The origins of poker are also not completely clear, because, like many other games of chance, poker, most likely, also developed over several centuries, taking shape from different card games. Some argue that poker-like gambling was invented in the 17th century in Persia, while others say that the famous game of today was inspired by the French game Poque. The popularity of this game grew rather slowly until the 70s. of the last century, no world poker tournaments were held in Las Vegas. But the greatest recognition of this game was provided by the opportunity to gamble on the Internet when online poker appeared.


Streaming PCA Review Article

The Proceedings of IEEE posted our review article today on Streaming PCA and Subspace Tracking with Missing Data. It was a great experience to work with Yuejie Chi and Yue Lu on this survey. You can also find a less pretty version on the arxiv.

The oldest casino gambling that is still played today is Baccarat, the earliest version of which was first mentioned at the beginning of the 15th century, when it migrated from Italy to France. The exact origin of baccarat has not yet been clarified. The most popular version says that baccarat was https://casinopinups.com invented in Italy and was first played in the Middle Ages using tarot cards. Later, in 1490, this game appeared in France.

New paper in Journal of Multivariate Analysis

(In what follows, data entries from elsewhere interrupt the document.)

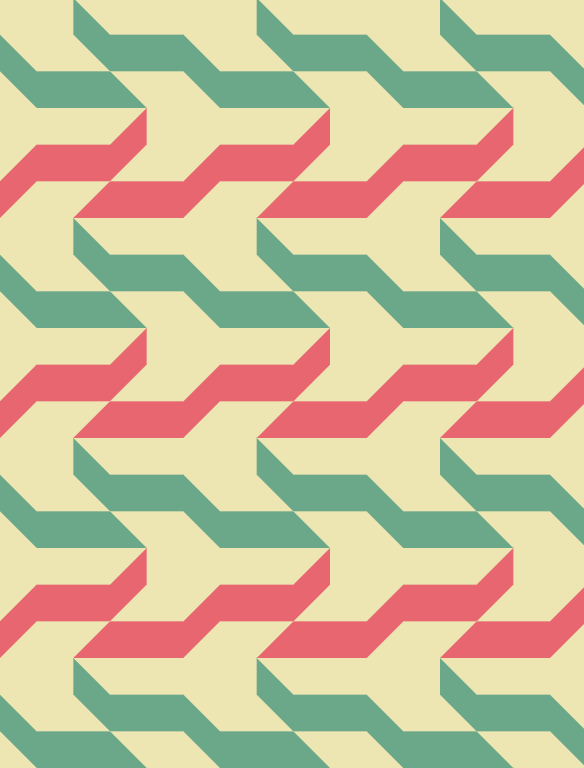
Reproduce this pattern procedurally as a Shadertoy shader.

```glsl
// Flat stepped ribbons on cream: green ones descend to the right and red
// ones mirror them below, forming an interlocking zigzag lattice.
// Each ribbon is a distance built from 45 degree ramps, repeated every 5 x 6 units.

// Signed height below a 45 degree ramp that levels off at y = 1 (y runs down)
float ramp(vec2 p) {
    return min((p.x - p.y) * 0.7071, 1.0 - p.y);
}

// Ribbon from (0,0) to (7,3), cut vertically at its left end
float ribbon(vec2 p) {
    float top = max(max(ramp(p), ramp(p - vec2(3.0, 1.0))), ramp(p - vec2(6.0, 2.0)));
    float bottom = max(ramp(p - vec2(0.0, 1.0)), ramp(p - vec2(3.0, 2.0)));
    return max(max(top, -bottom), max(-p.x, p.x - 7.0));
}

// Ribbons are longer than their spacing, so neighbouring cells are joined
float ribbonLattice(vec2 p) {
    p.x = mod(p.x, 5.0);
    p.y = mod(p.y + 1.5, 6.0) - 1.5;
    float d = 1e3;
    for (int i = -1; i <= 1; i++) {
        d = min(d, ribbon(p + vec2(5.0 * float(i), 0.0)));
    }
    return d;
}

float coverage(float d, float pixel) {
    return clamp(0.5 - d / pixel, 0.0, 1.0);
}

void mainImage(out vec4 fragColor, in vec2 fragCoord) {
    // Lattice units, with y pointing down
    float pixel = 20.945 / iResolution.y;
    vec2 p = vec2(-2.0, 3.0) + vec2(1.0, -1.0) * fragCoord * pixel;

    float green = ribbonLattice(p);
    float red = ribbonLattice(vec2(7.0 - p.x, p.y - 3.0));

    vec3 color = vec3(0.93, 0.90, 0.70);
    color = mix(color, vec3(0.42, 0.66, 0.54), coverage(green, pixel));
    color = mix(color, vec3(0.91, 0.40, 0.44), coverage(red, pixel));
    fragColor = vec4(color, 1.0);
}
```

Congratulations to my student David Hong (and his co-advisor Jeff Fessler) for our published article in the Journal of Multivariate Analysis, titled “Asymptotic performance of PCA for high-dimensional heteroscedastic data.” Heteroscedastic data, where different data points are of differing quality (precisely, have different noise variance), are common in so many interesting big data problems. Sensor network data, medical imaging using historical data, and astronomical imaging are just a few examples. PCA is known to be the maximum likelihood estimate for data with additive Gaussian noise of a single variance across all the data points. This work investigates the performance of PCA when that homoscedastic noise assumption is violated. We give precise predictions for the recovery of subspaces and singular values in a spiked/planted model, and show that vanilla PCA (perhaps unsurprisingly) has suboptimal subspace recovery when the data are heteroscedastic. 

There is also no clear answer to the question of the origin of one of the most popular modern casino table games – blackjack – most often France is considered to be its country of origin. It is believed that the 17th century French game vingt-et-un is the direct ancestor of blackjack, and it appeared in the United States along with the first colonists from France. The name blackjack is of American origin, and it was associated with special promotions that were held at casinos in Nevada in the 30s. XX century. In order to attract new customers, higher https://pinup-wiki.com/ odds were paid if the player won with a combination that included a jack of black suit (clubs or spades) and an ace of spades. In English, the jack of black suit (clubs or spades) is called “black Jack of Clubs” or “black Jack of Spades”.

Group OWL Regularization for Deep Nets

My student Dejiao Zhang’s code for our paper Learning to Share: Simultaneous Parameter Tying and Sparsification in Deep Nets can be found at this link. We demonstrated that regularizing the weights in a deep network using the Group OWL norm allows for simultaneous enforcement of sparsity (meaning unimportant weights are eliminated) and parameter tying (meaning co-adapted or highly correlated weights are tied together). This is an exciting technique for learning compressed deep net architectures from data.

Interestingly, the first casinos appeared in the 17th century in Venice, Italy, and at first they were not associated with gambling. At the beginning of their existence, casinos were used as public halls for music and dancing, but there they also gambled. The first famous European gambling house, which, incidentally https://casino-pinups.com/, was not called a “casino”, although it did fit the modern definition of a casino, was Ridotto, which opened in Venice in 1638 to ensure control over gambling during the carnival. created throughout continental Europe in the 19th century, while more informal fashion was in vogue in the United States